Is it our right to touch and be touched? When is it our ethical imperative to doubt our right to touch or the rightness of our touching?
The pandemic requires each of us to suspend our practices of coming into touch. It also requires us to suspend our certainty towards our freedom to touch. The opportunity to doubt our touch in each instance is also an opportunity to grasp touch itself differently. Touching is not just a private matter but has global consequences.
And yet the international rise of conspiracy theories and science denialism suggests that cultural skepticism is itself a kind of pandemic. One of the dangers of radical skepticism is its tendency to betray itself. The activity of doubting or questioning what is presented as truth, gives birth to a theory, which itself becomes the new dogma that cannot be questioned.

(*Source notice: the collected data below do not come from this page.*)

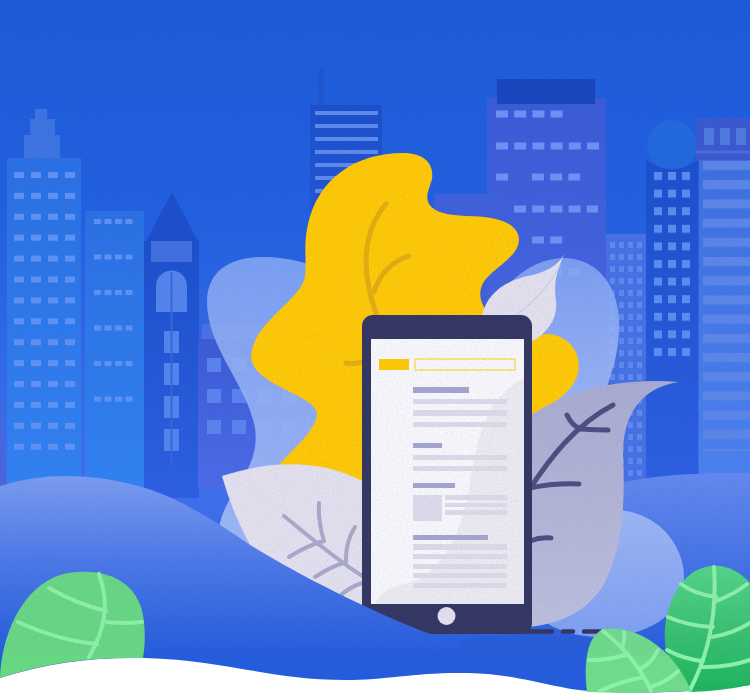
<!DOCTYPE html>
<html lang="en">
<head>
<meta charset="utf-8">
<title>Mobile reading in the city</title>
<style>
:root{
  --yellow:#ffc905; --yellow-vein:#e3ad10; --navy:#343662; --vein:#4b4f80;
  --paper:#f8f8fc; --line:#dddbe9; --heading:#a5a6cf; --pale:#e3e1ee;
  --mint:#8df0a8; --window:#5f92f5;
}
html,body{margin:0;padding:0;overflow:hidden}
.scene{display:block;width:750px;height:694px}
.stroke{fill:none;stroke-linecap:round;stroke-linejoin:round}
.yellow-vein{stroke:var(--yellow-vein);stroke-width:5}
.pale-vein{stroke:#a9aac9;stroke-width:4}
.dark-vein{stroke:var(--vein);stroke-width:5}
.mint-vein{stroke:var(--mint);stroke-width:4}
.text-line{fill:var(--line)}
.heading{fill:var(--heading)}
</style>
</head>
<body>
<svg class="scene" viewBox="0 0 750 694" role="img" aria-label="A phone showing an article, surrounded by large leaves in front of a blue city skyline">
<defs>
  <linearGradient id="sky" x2="0" y2="1"><stop offset="0" stop-color="#1c5ad9"/><stop offset=".3" stop-color="#2060e0"/><stop offset=".7" stop-color="#3f70ec"/><stop offset="1" stop-color="#2a63e2"/></linearGradient>
  <linearGradient id="tower-cyan" x2="0" y2="1"><stop offset="0" stop-color="#2a70e4"/><stop offset="1" stop-color="#3182f2"/></linearGradient>
  <linearGradient id="tower-navy" x2="0" y2="1"><stop offset="0" stop-color="#1b4fcb"/><stop offset="1" stop-color="#2c5fe2"/></linearGradient>
  <linearGradient id="tower-violet" x2="0" y2="1"><stop offset="0" stop-color="#3a5bd6"/><stop offset="1" stop-color="#4c6be8"/></linearGradient>
  <linearGradient id="tower-light" x2="0" y2="1"><stop offset="0" stop-color="#3f6fdf"/><stop offset="1" stop-color="#4a82f0"/></linearGradient>
  <linearGradient id="hill-front" gradientUnits="userSpaceOnUse" x1="0" y1="477" x2="0" y2="655"><stop offset="0" stop-color="#7a9cf0"/><stop offset=".45" stop-color="#4e7ae8"/><stop offset="1" stop-color="#245cdc"/></linearGradient>
  <linearGradient id="hill-back" gradientUnits="userSpaceOnUse" x1="0" y1="472" x2="0" y2="640"><stop offset="0" stop-color="#6489ee"/><stop offset="1" stop-color="#2a60de"/></linearGradient>
  <linearGradient id="cloud" x2="0" y2="1"><stop offset="0" stop-color="#86a8f4"/><stop offset="1" stop-color="#b0c5f8"/></linearGradient>
  <linearGradient id="puddle" x2="0" y2="1"><stop offset="0" stop-color="#9db6f4"/><stop offset="1" stop-color="#7ea0f2"/></linearGradient>
  <linearGradient id="grey-leaf" x2="0" y2="1"><stop offset="0" stop-color="#a9abd0"/><stop offset="1" stop-color="#bdbfdd"/></linearGradient>
  <linearGradient id="green-bright" x2="0" y2="1"><stop offset="0" stop-color="#55d488"/><stop offset="1" stop-color="#1fb15e"/></linearGradient>
  <pattern id="windows-wide" width="17" height="20.9" patternUnits="userSpaceOnUse" x="14" y="172"><rect width="10" height="6" fill="var(--window)"/></pattern>
  <pattern id="windows-small" width="10.5" height="35.5" patternUnits="userSpaceOnUse" x="94" y="219"><rect width="7" height="5" fill="var(--window)"/></pattern>
  <pattern id="windows-square" width="14" height="17.6" patternUnits="userSpaceOnUse" x="654" y="172"><rect width="8" height="8" fill="#5b8cf0"/></pattern>
  <pattern id="windows-tiny" width="9" height="12" patternUnits="userSpaceOnUse" x="610" y="242"><rect width="5" height="6" fill="#6b93f2"/></pattern>
  <pattern id="windows-block" width="25" height="31" patternUnits="userSpaceOnUse" x="207" y="358"><rect width="14" height="14" fill="#5a83ee"/></pattern>
  <pattern id="stripes" width="70" height="13" patternUnits="userSpaceOnUse" x="315" y="111"><rect width="70" height="4" fill="#5c8bed"/></pattern>
  <pattern id="bands" width="60" height="19.2" patternUnits="userSpaceOnUse" x="702" y="161"><rect width="60" height="9" fill="#5b86e8"/></pattern>
  <clipPath id="screen-clip"><rect x="371" y="339" width="153" height="265"/></clipPath>
  <filter id="grain" x="0" y="0" width="1" height="1"><feTurbulence type="fractalNoise" baseFrequency=".8" numOctaves="2" seed="4"/><feColorMatrix values="0 0 0 0 .1  0 0 0 0 .1  0 0 0 0 .35  .9 0 0 0 -.36"/></filter>
</defs>

<rect id="background" width="750" height="694" fill="url(#sky)"/>

<g id="skyline">
  <g id="stepped-tower">
    <path d="M24 162V135h6V119h5V109h12v10h8v16h5v27z" fill="#3c74e2"/>
    <rect x="7" y="158" width="74" height="340" fill="url(#tower-cyan)"/>
    <rect x="14" y="172" width="61" height="280" fill="url(#windows-wide)"/>
  </g>
  <g id="low-office">
    <rect x="85" y="211" width="59" height="287" fill="url(#tower-cyan)"/>
    <rect x="94" y="219" width="42" height="190" fill="url(#windows-small)"/>
  </g>
  <g id="clock-tower">
    <path d="M146 241L172 192l26 49z" fill="#1c4ecb"/>
    <rect x="144" y="241" width="55" height="257" fill="url(#tower-navy)"/>
    <rect x="151" y="241" width="41" height="21" fill="#416fdf"/>
    <path d="M156 312V286a15.500 15.500 0 0 1 31 0v26z" fill="#5384ec"/>
    <g fill="#5384ec"><rect x="164" y="331" width="15" height="22"/><rect x="164" y="363" width="15" height="22"/><rect x="164" y="396" width="15" height="22"/><rect x="164" y="429" width="15" height="22"/></g>
    <path d="M171.500 272V466" stroke="#3567dc" stroke-width="2"/>
  </g>
  <g id="violet-block">
    <rect x="202" y="324" width="110" height="20" fill="#4a72e4"/>
    <rect x="198" y="339" width="118" height="150" fill="url(#tower-violet)"/>
    <rect x="207" y="358" width="104" height="77" fill="url(#windows-block)"/>
  </g>
  <g id="striped-tower">
    <rect x="318" y="69" width="6" height="40" fill="#1f55cd"/>
    <rect x="310" y="105" width="72" height="270" fill="url(#tower-navy)"/>
    <rect x="315" y="111" width="63" height="120" fill="url(#stripes)"/>
  </g>
  <g id="violet-tower">
    <rect x="434" y="194" width="54" height="300" fill="#3f60da"/>
    <rect x="497" y="79" width="98" height="26" fill="#1746bd"/>
    <rect x="487" y="98" width="119" height="400" fill="url(#tower-violet)"/>
    <path d="M497 98h98v6h-98z" fill="#1746bd"/>
    <path d="M496 114h68M496 146h104M496 177h14M532 177h48M514 209h84M532 240h36M550 272h36" stroke="#6a93f4" stroke-width="7" stroke-dasharray="12 6.200"/>
  </g>
  <g id="far-tower"><rect x="606" y="234" width="41" height="262" fill="#4671e4"/><rect x="610" y="242" width="34" height="240" fill="url(#windows-tiny)" opacity=".7"/></g>
  <g id="dome-tower">
    <circle cx="672" cy="145" r="25" fill="#2268df"/>
    <path d="M646 160q26 18 52 0v330h-52z" fill="url(#tower-navy)"/>
    <rect x="654" y="172" width="38" height="186" fill="url(#windows-square)"/>
  </g>
  <g id="banded-tower">
    <path d="M696 118h54v43h-54z" fill="#3a59cf"/>
    <path d="M704 128h10v17h-10zM720 128h10v17h-10zM736 128h10v17h-10z" fill="#5079de"/>
    <path d="M696 152h54" stroke="#4d6bdb" stroke-width="3"/>
    <rect x="699" y="160" width="51" height="330" fill="url(#tower-light)"/>
    <rect x="703" y="161" width="47" height="290" fill="url(#bands)"/>
  </g>
  <path d="M0 400L7 488H0z" fill="#4b65dd"/>
</g>

<path id="back-hill" d="M530 520C600 480 650 472 750 473V694H530z" fill="url(#hill-back)"/>

<g id="pale-shapes">
  <path d="M305 263C265 252 209 252 207 300C206 347 247 384 255 428C261 472 225 490 219 528L300 600H420V330z" fill="url(#cloud)" opacity=".88"/>
  <path d="M480 330C500 280 535 257 566 258C602 260 621 292 619 330C618 362 608 378 604 400L540 440H480z" fill="url(#cloud)" opacity=".85"/>
  <path d="M618 510C655 512 684 542 684 578C684 615 645 637 603 637C575 637 556 630 542 620z" fill="url(#puddle)"/>
</g>

<g id="yellow-leaf">
  <path d="M278 466C295 447 316 430 317 414C316 394 254 387 251 357C252 323 300 301 305 277C307 259 303 246 308 224C318 179 355 153 403 153C426 153 434 165 432 179C429 190 425 196 429 204C441 222 480 211 505 222C522 230 522 243 513 254C499 270 476 278 481 300C489 326 521 336 548 334C571 336 582 355 578 373C571 399 544 405 525 422L480 490H300z" fill="var(--yellow)"/>
  <path class="stroke yellow-vein" d="M386 204C364 230 359 268 377 316M374 292C380 273 391 262 409 256M346 363Q358 365 370 359"/>
</g>

<g id="small-pale-leaf">
  <path d="M565 252C560 264 548 272 528 276C506 281 488 292 482 315L531 342C548 333 558 318 556 301C553 281 558 268 565 252z" fill="var(--pale)"/>
  <path class="stroke" d="M560 265C549 287 532 304 512 318" stroke="#d3d1e3" stroke-width="1.500"/>
</g>

<g id="grey-leaf-right">
  <path d="M528 417C565 392 615 377 679 382C640 388 623 415 623 455C625 500 624 545 604 584C587 613 556 625 527 627z" fill="url(#grey-leaf)"/>
  <path class="stroke dark-vein" d="M529 490C550 458 575 425 613 405M567 415Q572 426 581 429Q595 430 608 430M530 488Q553 483 579 484M530 541Q540 537 551 538"/>
</g>

<g id="pale-leaf-left">
  <path d="M222 476C270 460 322 459 364 482V612L250 545Q232 512 222 476z" fill="var(--pale)"/>
  <path class="stroke pale-vein" d="M284 516C310 537 335 559 364 577M319 503Q318 522 324 541Q306 546 289 557M355 527Q345 543 346 562Q330 567 315 577M362 583Q349 587 339 597"/>
</g>

<g id="phone">
  <rect x="362" y="315" width="170" height="319" rx="11" fill="var(--navy)"/>
  <g id="screen" clip-path="url(#screen-clip)">
    <rect x="371" y="339" width="153" height="265" fill="var(--paper)"/>
    <path d="M524 378C486 397 477 438 470 483C461 543 436 579 400 585Q382 589 375 604H524z" fill="#ecebf2"/>
  </g>
  <g id="search-bar"><rect x="379" y="359" width="30" height="11" fill="var(--yellow)"/><rect x="415" y="359" width="100" height="11" fill="none" stroke="#ffdc62" stroke-width="1.500"/></g>
  <g id="article">
    <path class="heading" d="M413 387h56v6h-56zM413 443h29v5h-29zM413 483h42v5h-42zM413 535h75v5h-75z"/>
    <path class="text-line" d="M413 399h94v5h-94zM413 410h94v6h-94zM413 422h94v5h-94zM413 455h94v5h-94zM413 466h94v5h-94zM445 495h62v5h-62zM445 503h62v4h-62zM445 510h62v5h-62zM413 495h29v26h-29zM413 544h94v6h-94zM413 554h94v5h-94zM413 564h94v5h-94zM413 573h94v5h-94zM413 583h94v5h-94z"/>
  </g>
  <circle id="home-button" cx="446.500" cy="616" r="9" fill="var(--pale)"/>
</g>

<g id="ground">
  <path id="front-hill" d="M0 486C45 472 92 473 142 487C180 498 218 523 250 545C296 573 365 609 430 634H542C570 640 640 642 684 580L750 560V694H0z" fill="url(#hill-front)" clip-path="url(#hill-clip)"/>
  <clipPath id="hill-clip"><path d="M0 460H300L430 634H545Q600 644 650 630L750 640V694H0z"/></clipPath>
  <ellipse cx="530" cy="643" rx="70" ry="9" fill="#2457cf" opacity=".35"/>
  <path class="stroke" d="M432 631.500H552M563 631.500H573M584 631.500H606" stroke="var(--navy)" stroke-width="4.500"/>
  <path id="snow-wave" d="M0 678C50 662 95 657 145 658C225 660 270 680 345 680C388 680 415 672 468 673C525 674 555 691 605 692C660 694 705 691 750 685V694H0z" fill="#fff"/>
</g>

<g id="green-leaves">
  <g id="leaf-bottom-left">
    <path d="M0 678C2 627 28 580 68 573C111 567 141 585 144 622Q146 641 143 658C92 657 48 662 0 678z" fill="#68d783"/>
    <path class="stroke mint-vein" d="M99 574C110 604 105 629 89 657M106 611Q77 604 49 588M107 622Q124 624 142 622M97 644Q60 641 18 622"/>
  </g>
  <g id="leaf-bottom-right">
    <path d="M750 583C736 567 716 560 695 571C675 583 660 617 666 650Q672 678 690 692Q722 691 750 685z" fill="url(#green-bright)"/>
    <path class="stroke mint-vein" d="M714 567C717 610 711 650 690 690M716 597Q694 594 681 584M716 601Q733 595 747 584M713 627Q688 626 668 617M712 637Q732 634 750 623M703 661Q683 659 667 650M702 667Q727 668 750 660" stroke-width="3"/>
  </g>
  <g id="leaf-bottom-front">
    <path d="M587 692C583 660 588 636 603 629C638 624 675 651 691 691Q640 694 587 692z" fill="#6fdb8a"/>
    <path class="stroke mint-vein" d="M603 631C622 646 640 666 651 691M622 648Q625 640 624 632M628 654Q606 661 589 660M640 669Q652 663 658 650M644 677Q621 681 600 691M650 687Q667 682 678 671"/>
  </g>
</g>
<rect id="grain-overlay" width="750" height="656" filter="url(#grain)" opacity=".28"/>
</svg>
</body>
</html>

Cultural skepticism can be identified as a global crisis. Yet, other expressions of skepticism challenge a dogmatic-skepticism that justifies recklessness and violence. How does haptic skepticism—the suspension of touch—hold open the ethical and political space of questioning?
This roundtable discusses the varieties of cultural dogmatism and skepticism that have emerged during the pandemic. The participants will specifically explore touch as the site of radical certainty and doubt, by analysing pandemic experience through the lens of their recent publication A Touch of Doubt: On Haptic Scepticism, ed. by Rachel Aumiller (Berlin: De Gruyter, 2021, open-access)
Organized by Rachel Aumiller
An ICI event in cooperation with De Gruyter
Image credit © Veronika Pausova, Midnight Jacuzzi, Oil on Canvas (Detail). 15″ x 18″, 2017
Photographed by Laura Findlay